● The problem: The answer must consist of every line from the entries below that contains the word "label".

● Entries provided:
= = = = =

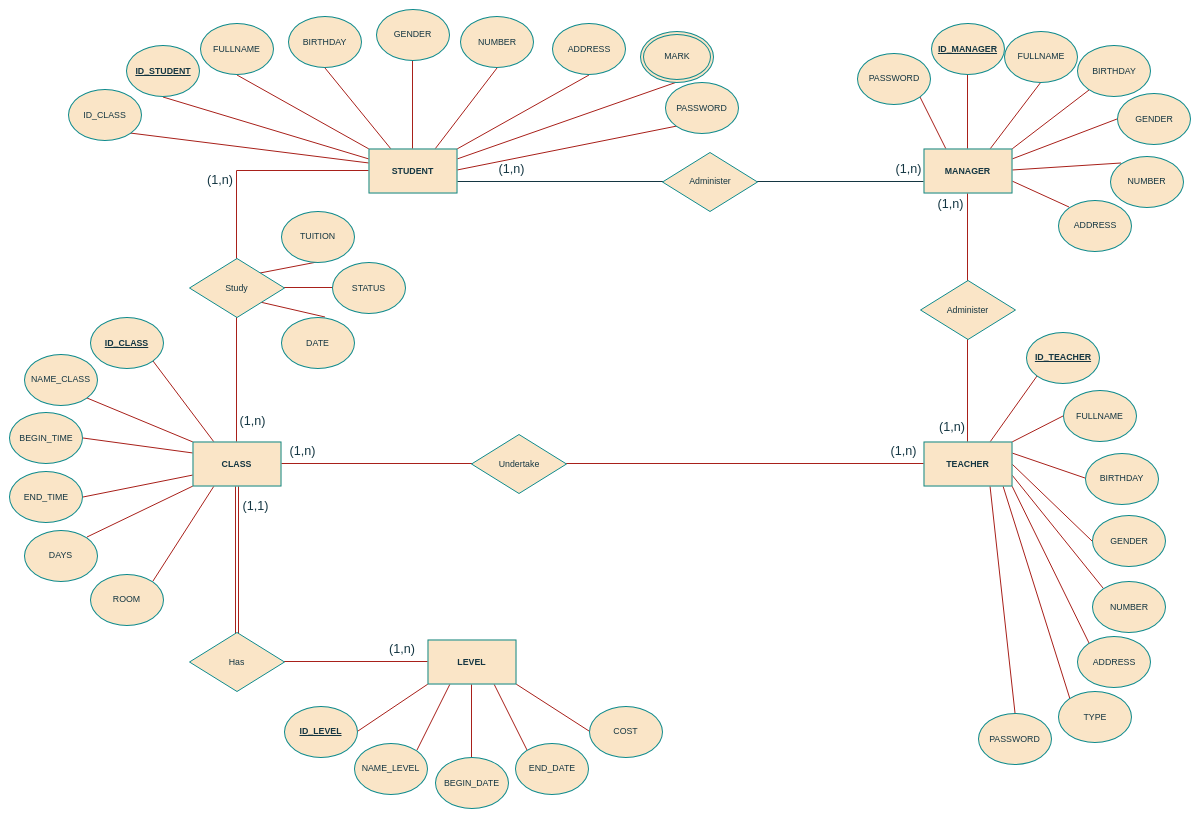
<!DOCTYPE html>
<html lang="en">
<head>
<meta charset="utf-8">
<title>School entity relationship diagram</title>
<style>
:root {
  --paper: #ffffff;
  --fill: #fae5c7;
  --outline: #0f8b8d;
  --link: #a8201a;
  --ink: #143642;
}
* { box-sizing: border-box; }
body { margin: 0; background: var(--paper); }
.diagram {
  position: relative;
  width: 1200px;
  height: 818px;
  overflow: hidden;
  background: var(--paper);
  color: var(--ink);
  font: 8.8px/1.2 "Liberation Sans", Arial, sans-serif;
}
.links { position: absolute; inset: 0; fill: none; stroke: var(--link); }
.links .plain { stroke: var(--ink); }
.node {
  position: absolute;
  left: var(--x);
  top: var(--y);
  transform: translate(-50%, -50%);
  display: flex;
  align-items: center;
  justify-content: center;
  white-space: nowrap;
}
.attribute, .entity { border: 1px solid var(--outline); background: var(--fill); }
.attribute { width: 74px; height: 52px; border-radius: 50%; }
.key { font-weight: bold; text-decoration: underline; }
.multivalued::before {
  content: "";
  position: absolute;
  inset: 2px;
  border: 1px solid var(--outline);
  border-radius: 50%;
}
.entity { width: 89px; height: 45px; font-weight: bold; }
.relationship { width: 96px; height: 60px; }
.relationship svg { position: absolute; inset: 0; fill: var(--fill); stroke: var(--outline); }
.relationship span { position: relative; }
.cardinality { font-size: 12.6px; }
</style>
</head>
<body>
<main class="diagram">
  <svg class="links" width="1200" height="818" viewBox="0 0 1200 818" aria-hidden="true">
    <defs>
      <polygon id="diamond" points="0.5,30 48,0.5 95.5,30 48,59.5"/>
    </defs>
    <g id="student-links">
      <path d="M369 163L130 133M369 159L163 97M369 149L237 75M391 149L325 68M412.5 149V60M435 149L497 68M457 149L589 75M457 159L677 82M457 170L677 126"/>
    </g>
    <g id="manager-links">
      <path d="M946 149L920 97M967.5 149V75M990 149L1041 82M1012 149L1089 90M1012 159L1117 119M1012 170L1121 163M1012 181L1069 207"/>
    </g>
    <g id="study-links">
      <path d="M260 273L317 262M284 287.5H332M260 302L325 317"/>
    </g>
    <g id="class-links">
      <path d="M214 442L153 361M193 442L87 398M193 453L83 438M193 475L83 497M193 486L87 537M214 486L153 581"/>
    </g>
    <g id="teacher-links">
      <path d="M990 442L1037 376M1012 442L1063 416M1012 453L1085 478M1012 464L1092 541M1012 475L1103 588M1012 486L1089 643M1003 486L1070 699M990 486L1015 713"/>
    </g>
    <g id="level-links">
      <path d="M428 684L358 731M450 684L417 750M471.5 684V757M494 684L527 750M516 684L589 731"/>
    </g>
    <g id="relationship-links">
      <path d="M369 170.5H236.5V259M236.5 317V442M235.5 486V634M238.5 486V634M284 661.5H428M281 463.5H472M566 463.5H924M967.5 193V281M967.5 339V442"/>
      <path class="plain" d="M457 181.5H663M757 181.5H924"/>
    </g>
  </svg>

  <section aria-label="Student">
    <div class="node attribute" style="--x:104.5px;--y:115px">ID_CLASS</div>
    <div class="node attribute key" style="--x:163px;--y:71px">ID_STUDENT</div>
    <div class="node attribute" style="--x:236.5px;--y:49px">FULLNAME</div>
    <div class="node attribute" style="--x:324.5px;--y:42px">BIRTHDAY</div>
    <div class="node attribute" style="--x:412.5px;--y:34.5px">GENDER</div>
    <div class="node attribute" style="--x:497px;--y:42px">NUMBER</div>
    <div class="node attribute" style="--x:589px;--y:49px">ADDRESS</div>
    <div class="node attribute multivalued" style="--x:677px;--y:56.5px">MARK</div>
    <div class="node attribute" style="--x:701.5px;--y:108px">PASSWORD</div>
    <div class="node entity" style="--x:412.5px;--y:170.5px">STUDENT</div>
  </section>

  <section aria-label="Manager">
    <div class="node attribute" style="--x:894px;--y:78.5px">PASSWORD</div>
    <div class="node attribute key" style="--x:967.5px;--y:49px">ID_MANAGER</div>
    <div class="node attribute" style="--x:1041px;--y:56.5px">FULLNAME</div>
    <div class="node attribute" style="--x:1114px;--y:71px">BIRTHDAY</div>
    <div class="node attribute" style="--x:1154px;--y:119px">GENDER</div>
    <div class="node attribute" style="--x:1146.5px;--y:181.5px">NUMBER</div>
    <div class="node attribute" style="--x:1095px;--y:225.5px">ADDRESS</div>
    <div class="node entity" style="--x:967.5px;--y:170.5px">MANAGER</div>
  </section>

  <section aria-label="Class">
    <div class="node attribute key" style="--x:126.5px;--y:343px">ID_CLASS</div>
    <div class="node attribute" style="--x:60.5px;--y:379.5px">NAME_CLASS</div>
    <div class="node attribute" style="--x:46px;--y:438px">BEGIN_TIME</div>
    <div class="node attribute" style="--x:46px;--y:497px">END_TIME</div>
    <div class="node attribute" style="--x:60.5px;--y:555.5px">DAYS</div>
    <div class="node attribute" style="--x:126.5px;--y:599.5px">ROOM</div>
    <div class="node entity" style="--x:236.5px;--y:464px">CLASS</div>
  </section>

  <section aria-label="Teacher">
    <div class="node attribute key" style="--x:1063px;--y:357.5px">ID_TEACHER</div>
    <div class="node attribute" style="--x:1099.5px;--y:416px">FULLNAME</div>
    <div class="node attribute" style="--x:1121.5px;--y:478.5px">BIRTHDAY</div>
    <div class="node attribute" style="--x:1129px;--y:541px">GENDER</div>
    <div class="node attribute" style="--x:1129px;--y:607px">NUMBER</div>
    <div class="node attribute" style="--x:1114px;--y:662px">ADDRESS</div>
    <div class="node attribute" style="--x:1095px;--y:717px">TYPE</div>
    <div class="node attribute" style="--x:1014.5px;--y:739px">PASSWORD</div>
    <div class="node entity" style="--x:967.5px;--y:464px">TEACHER</div>
  </section>

  <section aria-label="Level">
    <div class="node attribute key" style="--x:320.5px;--y:731.5px">ID_LEVEL</div>
    <div class="node attribute" style="--x:390.5px;--y:768.5px">NAME_LEVEL</div>
    <div class="node attribute" style="--x:471.5px;--y:783px">BEGIN_DATE</div>
    <div class="node attribute" style="--x:552px;--y:768.5px">END_DATE</div>
    <div class="node attribute" style="--x:625.5px;--y:731.5px">COST</div>
    <div class="node entity" style="--x:471.5px;--y:662px">LEVEL</div>
  </section>

  <section aria-label="Relationships">
    <div class="node attribute" style="--x:317.5px;--y:236.5px">TUITION</div>
    <div class="node attribute" style="--x:368.5px;--y:288px">STATUS</div>
    <div class="node attribute" style="--x:317.5px;--y:343px">DATE</div>
    <div class="node relationship" style="--x:236.5px;--y:288px"><svg width="96" height="60"><use href="#diamond"/></svg><span>Study</span></div>
    <div class="node relationship" style="--x:710px;--y:181.5px"><svg width="96" height="60"><use href="#diamond"/></svg><span>Administer</span></div>
    <div class="node relationship" style="--x:967.5px;--y:310px"><svg width="96" height="60"><use href="#diamond"/></svg><span>Administer</span></div>
    <div class="node relationship" style="--x:519px;--y:464px"><svg width="96" height="60"><use href="#diamond"/></svg><span>Undertake</span></div>
    <div class="node relationship" style="--x:236.5px;--y:662px"><svg width="96" height="60"><use href="#diamond"/></svg><span>Has</span></div>
  </section>

  <section aria-label="Cardinalities">
    <div class="node cardinality" style="--x:220px;--y:181px">(1,n)</div>
    <div class="node cardinality" style="--x:511.5px;--y:170px">(1,n)</div>
    <div class="node cardinality" style="--x:908.5px;--y:170px">(1,n)</div>
    <div class="node cardinality" style="--x:950.5px;--y:205px">(1,n)</div>
    <div class="node cardinality" style="--x:252.5px;--y:422px">(1,n)</div>
    <div class="node cardinality" style="--x:302.5px;--y:452px">(1,n)</div>
    <div class="node cardinality" style="--x:903.5px;--y:452px">(1,n)</div>
    <div class="node cardinality" style="--x:952px;--y:428px">(1,n)</div>
    <div class="node cardinality" style="--x:255.5px;--y:507px">(1,1)</div>
    <div class="node cardinality" style="--x:402px;--y:650px">(1,n)</div>
  </section>
</main>
</body>
</html>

= = = = =

● Expected answer:
  <section aria-label="Student">
  <section aria-label="Manager">
  <section aria-label="Class">
  <section aria-label="Teacher">
  <section aria-label="Level">
  <section aria-label="Relationships">
  <section aria-label="Cardinalities">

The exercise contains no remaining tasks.